Every story has two sides. Every relationship has two perspectives. And sometimes, it turns out, the key to a great marriage is not its truths but its secrets. At the core of this rich, expansive, layered novel, Lauren Groff presents the story of one such marriage over the course of twenty-four years.

At age twenty-two, Lotto and Mathilde are tall, glamorous, madly in love, and destined for greatness. A decade later, their marriage is still the envy of their friends, but with an electric thrill we understand that things are even more complicated and remarkable than they have seemed. With stunning revelations and multiple threads, and in prose that is vibrantly alive and original, Groff delivers a deeply satisfying novel about love, art, creativity, and power that is unlike anything that has come before it. Profound, surprising, propulsive, and emotionally riveting, it stirs both the mind and the heart.


From the Hardcover edition.
Published: Penguin Audiobooks on
ISBN: 1594634483
Unabridged
Listen on Scribd mobile: iPhone, iPad and Android.
Availability for Fates and Furies: A Novel
With a 30 day free trial you can listen to one free audiobook per month

    Related Articles

    TIME
    2 min read

    A Death in the Family Inspires Two Works of Art

    RADHIKA JONES THE PARTY SCENE THAT OPENS Ann Patchett’s new novel unspools like a home movie. A lawyer from the L.A. district attorney’s office, Albert Cousins, crashes the christening celebration of baby Frances, second daughter of L.A. cop Fix Keating. Bert brings a bottle of gin; Beverly, Fix’s wife, halves oranges from the backyard for cocktails. Their collaboration on an assembly line of freshly squeezed drinks leads to an affair that breaks up two families—and joins them. It’s chaotic in the moment, but the patina of time reveals a graceful choreography. Commonwealth’s family saga, whi
    Foreign Policy
    5 min read

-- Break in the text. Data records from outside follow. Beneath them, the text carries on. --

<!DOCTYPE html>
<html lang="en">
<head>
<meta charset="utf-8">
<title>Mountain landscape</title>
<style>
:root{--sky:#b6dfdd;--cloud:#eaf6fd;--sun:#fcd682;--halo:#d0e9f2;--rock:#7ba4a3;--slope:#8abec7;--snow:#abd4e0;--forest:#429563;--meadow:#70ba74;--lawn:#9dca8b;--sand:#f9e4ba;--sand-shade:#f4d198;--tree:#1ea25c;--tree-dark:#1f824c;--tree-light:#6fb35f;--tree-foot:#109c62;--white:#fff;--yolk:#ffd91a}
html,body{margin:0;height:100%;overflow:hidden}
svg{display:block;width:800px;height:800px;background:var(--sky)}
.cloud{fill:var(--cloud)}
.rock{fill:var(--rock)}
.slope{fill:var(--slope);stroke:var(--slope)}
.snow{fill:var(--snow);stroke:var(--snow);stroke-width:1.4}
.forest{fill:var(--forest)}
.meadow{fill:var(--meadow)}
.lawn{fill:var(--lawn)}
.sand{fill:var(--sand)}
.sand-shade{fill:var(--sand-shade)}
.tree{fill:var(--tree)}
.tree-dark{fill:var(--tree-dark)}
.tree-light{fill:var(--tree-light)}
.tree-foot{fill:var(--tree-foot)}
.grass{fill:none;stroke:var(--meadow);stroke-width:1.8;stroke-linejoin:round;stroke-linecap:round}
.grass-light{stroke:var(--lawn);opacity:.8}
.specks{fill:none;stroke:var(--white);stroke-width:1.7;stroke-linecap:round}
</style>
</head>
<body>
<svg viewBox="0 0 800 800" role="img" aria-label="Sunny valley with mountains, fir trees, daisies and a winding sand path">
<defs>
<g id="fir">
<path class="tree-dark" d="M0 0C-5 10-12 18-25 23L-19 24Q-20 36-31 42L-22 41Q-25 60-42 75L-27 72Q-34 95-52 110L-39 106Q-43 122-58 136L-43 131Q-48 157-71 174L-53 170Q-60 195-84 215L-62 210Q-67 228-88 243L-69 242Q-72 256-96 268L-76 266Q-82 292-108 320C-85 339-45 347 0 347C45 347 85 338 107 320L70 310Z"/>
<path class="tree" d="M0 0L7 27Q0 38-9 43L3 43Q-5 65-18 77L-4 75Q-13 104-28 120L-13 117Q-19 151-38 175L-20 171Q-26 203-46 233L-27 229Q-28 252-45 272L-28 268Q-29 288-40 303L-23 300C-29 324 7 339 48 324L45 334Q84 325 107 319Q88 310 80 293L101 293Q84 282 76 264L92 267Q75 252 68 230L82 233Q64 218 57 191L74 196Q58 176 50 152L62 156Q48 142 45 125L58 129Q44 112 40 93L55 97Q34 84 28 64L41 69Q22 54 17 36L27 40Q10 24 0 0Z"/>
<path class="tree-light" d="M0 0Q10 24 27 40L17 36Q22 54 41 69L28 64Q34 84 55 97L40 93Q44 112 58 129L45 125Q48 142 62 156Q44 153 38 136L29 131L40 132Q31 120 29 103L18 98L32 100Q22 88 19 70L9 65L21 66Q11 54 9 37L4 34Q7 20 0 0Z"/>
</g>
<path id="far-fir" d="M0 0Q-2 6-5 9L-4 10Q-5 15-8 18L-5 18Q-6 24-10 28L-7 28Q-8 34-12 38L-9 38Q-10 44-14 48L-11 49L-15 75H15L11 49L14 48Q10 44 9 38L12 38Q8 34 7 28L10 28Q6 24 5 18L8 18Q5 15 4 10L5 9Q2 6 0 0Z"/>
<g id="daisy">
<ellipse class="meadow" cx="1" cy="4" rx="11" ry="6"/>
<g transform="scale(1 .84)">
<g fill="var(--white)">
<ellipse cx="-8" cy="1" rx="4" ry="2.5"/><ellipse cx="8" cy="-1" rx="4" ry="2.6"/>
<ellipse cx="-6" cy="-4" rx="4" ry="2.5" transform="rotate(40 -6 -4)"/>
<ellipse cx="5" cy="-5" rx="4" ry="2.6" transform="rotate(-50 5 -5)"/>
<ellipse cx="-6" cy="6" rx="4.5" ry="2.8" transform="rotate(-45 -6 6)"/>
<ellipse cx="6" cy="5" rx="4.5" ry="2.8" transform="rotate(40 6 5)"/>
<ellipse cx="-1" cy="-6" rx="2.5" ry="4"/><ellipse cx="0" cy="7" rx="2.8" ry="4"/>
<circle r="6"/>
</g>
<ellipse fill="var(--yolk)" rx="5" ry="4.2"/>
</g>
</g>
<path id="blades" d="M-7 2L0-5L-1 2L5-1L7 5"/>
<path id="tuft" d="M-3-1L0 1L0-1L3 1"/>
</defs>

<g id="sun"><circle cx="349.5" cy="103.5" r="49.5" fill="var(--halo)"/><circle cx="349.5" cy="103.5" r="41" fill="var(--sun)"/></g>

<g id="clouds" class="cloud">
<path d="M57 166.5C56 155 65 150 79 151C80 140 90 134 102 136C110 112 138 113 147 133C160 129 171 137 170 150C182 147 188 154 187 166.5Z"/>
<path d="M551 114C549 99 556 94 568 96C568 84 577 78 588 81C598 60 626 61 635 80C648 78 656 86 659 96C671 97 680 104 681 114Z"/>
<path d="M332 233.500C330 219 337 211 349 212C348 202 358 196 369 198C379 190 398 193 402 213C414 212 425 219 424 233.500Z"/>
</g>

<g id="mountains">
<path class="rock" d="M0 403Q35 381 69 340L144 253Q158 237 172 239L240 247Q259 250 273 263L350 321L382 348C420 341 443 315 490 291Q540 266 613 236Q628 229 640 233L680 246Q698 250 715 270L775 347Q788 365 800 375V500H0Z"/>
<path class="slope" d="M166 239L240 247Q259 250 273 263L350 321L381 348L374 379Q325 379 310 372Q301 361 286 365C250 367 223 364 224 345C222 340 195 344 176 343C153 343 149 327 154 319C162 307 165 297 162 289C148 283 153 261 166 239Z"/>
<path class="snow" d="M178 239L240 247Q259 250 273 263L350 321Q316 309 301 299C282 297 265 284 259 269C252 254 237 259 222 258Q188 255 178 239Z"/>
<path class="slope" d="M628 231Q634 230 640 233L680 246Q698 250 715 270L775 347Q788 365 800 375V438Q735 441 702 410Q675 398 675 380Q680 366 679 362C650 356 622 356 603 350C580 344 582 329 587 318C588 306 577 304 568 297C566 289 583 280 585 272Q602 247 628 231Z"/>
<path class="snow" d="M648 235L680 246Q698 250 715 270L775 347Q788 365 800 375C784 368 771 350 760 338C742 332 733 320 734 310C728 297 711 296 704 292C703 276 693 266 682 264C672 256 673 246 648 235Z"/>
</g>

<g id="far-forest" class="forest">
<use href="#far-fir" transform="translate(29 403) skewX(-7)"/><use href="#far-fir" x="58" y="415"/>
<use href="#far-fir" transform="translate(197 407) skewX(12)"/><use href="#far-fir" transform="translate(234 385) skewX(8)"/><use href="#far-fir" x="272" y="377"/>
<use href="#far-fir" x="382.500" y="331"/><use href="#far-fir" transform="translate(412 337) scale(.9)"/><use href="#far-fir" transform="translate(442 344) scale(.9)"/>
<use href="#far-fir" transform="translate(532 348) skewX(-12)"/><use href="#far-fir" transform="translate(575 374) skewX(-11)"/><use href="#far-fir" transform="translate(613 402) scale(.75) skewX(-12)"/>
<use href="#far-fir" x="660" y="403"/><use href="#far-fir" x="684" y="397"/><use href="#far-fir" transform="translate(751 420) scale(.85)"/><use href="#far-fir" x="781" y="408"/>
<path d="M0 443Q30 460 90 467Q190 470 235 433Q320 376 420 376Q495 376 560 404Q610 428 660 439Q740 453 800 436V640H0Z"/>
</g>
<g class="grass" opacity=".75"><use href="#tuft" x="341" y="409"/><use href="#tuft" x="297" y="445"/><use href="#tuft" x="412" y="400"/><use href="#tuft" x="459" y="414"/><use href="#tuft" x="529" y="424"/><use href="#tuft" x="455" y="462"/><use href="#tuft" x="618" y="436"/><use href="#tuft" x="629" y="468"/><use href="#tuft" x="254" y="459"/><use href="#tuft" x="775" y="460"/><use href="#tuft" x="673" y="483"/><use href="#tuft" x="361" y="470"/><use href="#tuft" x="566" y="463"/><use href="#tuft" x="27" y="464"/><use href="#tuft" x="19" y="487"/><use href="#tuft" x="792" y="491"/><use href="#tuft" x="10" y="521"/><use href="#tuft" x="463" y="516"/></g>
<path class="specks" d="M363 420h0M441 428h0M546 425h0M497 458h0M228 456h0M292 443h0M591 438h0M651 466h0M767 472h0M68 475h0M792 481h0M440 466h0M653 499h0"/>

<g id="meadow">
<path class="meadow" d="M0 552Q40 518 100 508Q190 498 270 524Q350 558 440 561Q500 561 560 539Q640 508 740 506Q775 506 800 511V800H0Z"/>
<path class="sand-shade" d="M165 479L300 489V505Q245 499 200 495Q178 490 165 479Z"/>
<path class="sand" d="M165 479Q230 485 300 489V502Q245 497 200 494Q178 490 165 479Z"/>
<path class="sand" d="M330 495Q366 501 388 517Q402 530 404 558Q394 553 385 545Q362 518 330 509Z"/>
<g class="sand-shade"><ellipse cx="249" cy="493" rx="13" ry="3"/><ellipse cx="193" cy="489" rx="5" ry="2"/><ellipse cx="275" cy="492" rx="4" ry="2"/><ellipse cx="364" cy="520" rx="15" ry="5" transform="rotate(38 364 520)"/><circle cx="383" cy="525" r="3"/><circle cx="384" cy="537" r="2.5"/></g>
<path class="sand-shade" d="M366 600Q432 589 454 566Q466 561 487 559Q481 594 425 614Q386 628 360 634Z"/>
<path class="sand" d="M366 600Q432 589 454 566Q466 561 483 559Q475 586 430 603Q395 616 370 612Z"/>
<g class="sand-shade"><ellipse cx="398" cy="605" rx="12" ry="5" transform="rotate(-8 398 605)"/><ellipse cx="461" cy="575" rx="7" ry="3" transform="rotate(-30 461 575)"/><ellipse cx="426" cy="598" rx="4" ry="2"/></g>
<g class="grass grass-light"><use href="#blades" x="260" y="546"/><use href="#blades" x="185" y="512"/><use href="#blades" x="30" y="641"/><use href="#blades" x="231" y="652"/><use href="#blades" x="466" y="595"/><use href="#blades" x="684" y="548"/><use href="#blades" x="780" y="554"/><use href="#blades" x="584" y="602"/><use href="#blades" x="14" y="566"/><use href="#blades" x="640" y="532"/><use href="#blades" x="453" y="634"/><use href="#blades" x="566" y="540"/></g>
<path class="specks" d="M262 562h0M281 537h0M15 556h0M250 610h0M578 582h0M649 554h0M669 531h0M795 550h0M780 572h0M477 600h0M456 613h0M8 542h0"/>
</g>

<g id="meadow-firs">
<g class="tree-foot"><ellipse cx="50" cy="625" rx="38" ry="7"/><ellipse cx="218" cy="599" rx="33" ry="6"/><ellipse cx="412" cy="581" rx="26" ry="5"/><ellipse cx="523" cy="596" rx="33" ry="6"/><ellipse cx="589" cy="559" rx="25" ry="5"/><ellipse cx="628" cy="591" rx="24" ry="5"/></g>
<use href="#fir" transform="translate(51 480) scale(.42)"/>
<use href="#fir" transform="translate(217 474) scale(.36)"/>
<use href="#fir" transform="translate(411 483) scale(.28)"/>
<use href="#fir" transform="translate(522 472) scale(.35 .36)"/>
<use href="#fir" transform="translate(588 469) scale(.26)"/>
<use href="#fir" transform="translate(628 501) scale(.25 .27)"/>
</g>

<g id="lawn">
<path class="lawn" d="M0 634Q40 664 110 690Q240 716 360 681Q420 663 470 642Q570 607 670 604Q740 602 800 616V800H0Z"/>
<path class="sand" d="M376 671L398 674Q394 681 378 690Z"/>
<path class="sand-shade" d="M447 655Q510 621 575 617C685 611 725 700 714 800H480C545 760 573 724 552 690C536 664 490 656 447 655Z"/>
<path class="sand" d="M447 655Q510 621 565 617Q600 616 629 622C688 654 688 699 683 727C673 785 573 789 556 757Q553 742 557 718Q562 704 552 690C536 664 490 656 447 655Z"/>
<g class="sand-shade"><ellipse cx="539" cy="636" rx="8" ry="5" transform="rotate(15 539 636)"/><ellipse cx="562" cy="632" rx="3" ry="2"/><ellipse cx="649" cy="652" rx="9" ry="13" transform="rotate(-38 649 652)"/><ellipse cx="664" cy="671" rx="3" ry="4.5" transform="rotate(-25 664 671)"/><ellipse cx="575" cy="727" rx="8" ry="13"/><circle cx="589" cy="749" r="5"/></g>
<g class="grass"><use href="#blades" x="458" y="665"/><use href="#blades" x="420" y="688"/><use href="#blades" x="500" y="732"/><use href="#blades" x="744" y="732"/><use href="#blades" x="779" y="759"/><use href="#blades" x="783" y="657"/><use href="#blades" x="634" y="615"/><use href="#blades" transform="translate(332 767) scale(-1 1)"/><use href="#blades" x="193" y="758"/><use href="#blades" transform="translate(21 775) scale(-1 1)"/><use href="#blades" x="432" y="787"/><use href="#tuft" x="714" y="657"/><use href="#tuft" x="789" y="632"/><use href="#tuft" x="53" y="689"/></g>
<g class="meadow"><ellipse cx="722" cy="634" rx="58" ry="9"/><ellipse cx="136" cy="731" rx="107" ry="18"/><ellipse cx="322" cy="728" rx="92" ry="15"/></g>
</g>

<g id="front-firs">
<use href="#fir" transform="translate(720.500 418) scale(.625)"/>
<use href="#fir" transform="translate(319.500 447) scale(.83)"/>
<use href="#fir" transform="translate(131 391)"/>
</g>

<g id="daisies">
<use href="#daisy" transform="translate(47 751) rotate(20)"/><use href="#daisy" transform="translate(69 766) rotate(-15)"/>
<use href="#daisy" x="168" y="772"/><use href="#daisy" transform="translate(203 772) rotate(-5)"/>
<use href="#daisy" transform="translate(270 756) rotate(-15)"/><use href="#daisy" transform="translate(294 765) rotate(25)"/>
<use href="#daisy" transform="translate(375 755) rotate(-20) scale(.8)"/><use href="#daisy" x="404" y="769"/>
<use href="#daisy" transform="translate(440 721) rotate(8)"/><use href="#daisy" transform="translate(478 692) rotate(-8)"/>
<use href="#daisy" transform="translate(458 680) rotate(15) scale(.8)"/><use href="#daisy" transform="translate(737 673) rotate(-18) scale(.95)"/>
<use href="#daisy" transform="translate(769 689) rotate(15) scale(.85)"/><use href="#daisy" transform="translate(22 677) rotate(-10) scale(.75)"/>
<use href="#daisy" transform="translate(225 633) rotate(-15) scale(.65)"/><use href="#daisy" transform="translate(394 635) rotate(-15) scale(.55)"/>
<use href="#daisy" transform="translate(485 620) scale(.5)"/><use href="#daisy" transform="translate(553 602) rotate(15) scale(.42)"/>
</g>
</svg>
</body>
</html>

    Does the World Really Need Nation-States?

    To CHIGOZIE OBIOMA, there is more to writing fiction than crafting engaging characters and plots. Writers, he says, have an opportunity to assess and critique the world in which they live. The 2015 Global Thinker’s debut novel, The Fishermen, is a domestic drama about sibling rivalry, but it’s also an allegory for Nigeria’s destructive colonial legacy. TAIYE SELASI, though, finds value in literary stories that singularly explore interior landscapes, free of societal or political metaphor. To that end, her acclaimed 2013 novel, Ghana Must Go, delves into an immigrant family dealing with the dea
    New York Magazine
    3 min read

    The History of Plot

    B.K. PREHISTORY TO 500 BCE: The Creation Story (the Hebrew Bible, Sumerian tablets). How we first started to explain the world, relying mostly on supernatural explanations. 2100–400 BCE: The Epic Poem (the Epic of Gilgamesh, the Iliad). Episodic narratives in which the gods interact with people, with man at the center of the story. 500–400 BCE: Classical Tragedy (The Oresteia, Oedipus the King, Medea). Murder, incest, revenge, and the tragic flaw. Aristotle wrote in Poetics that they ideally preserved “the three unities”—of action (one story), time (one day), and place (one location). 1350–14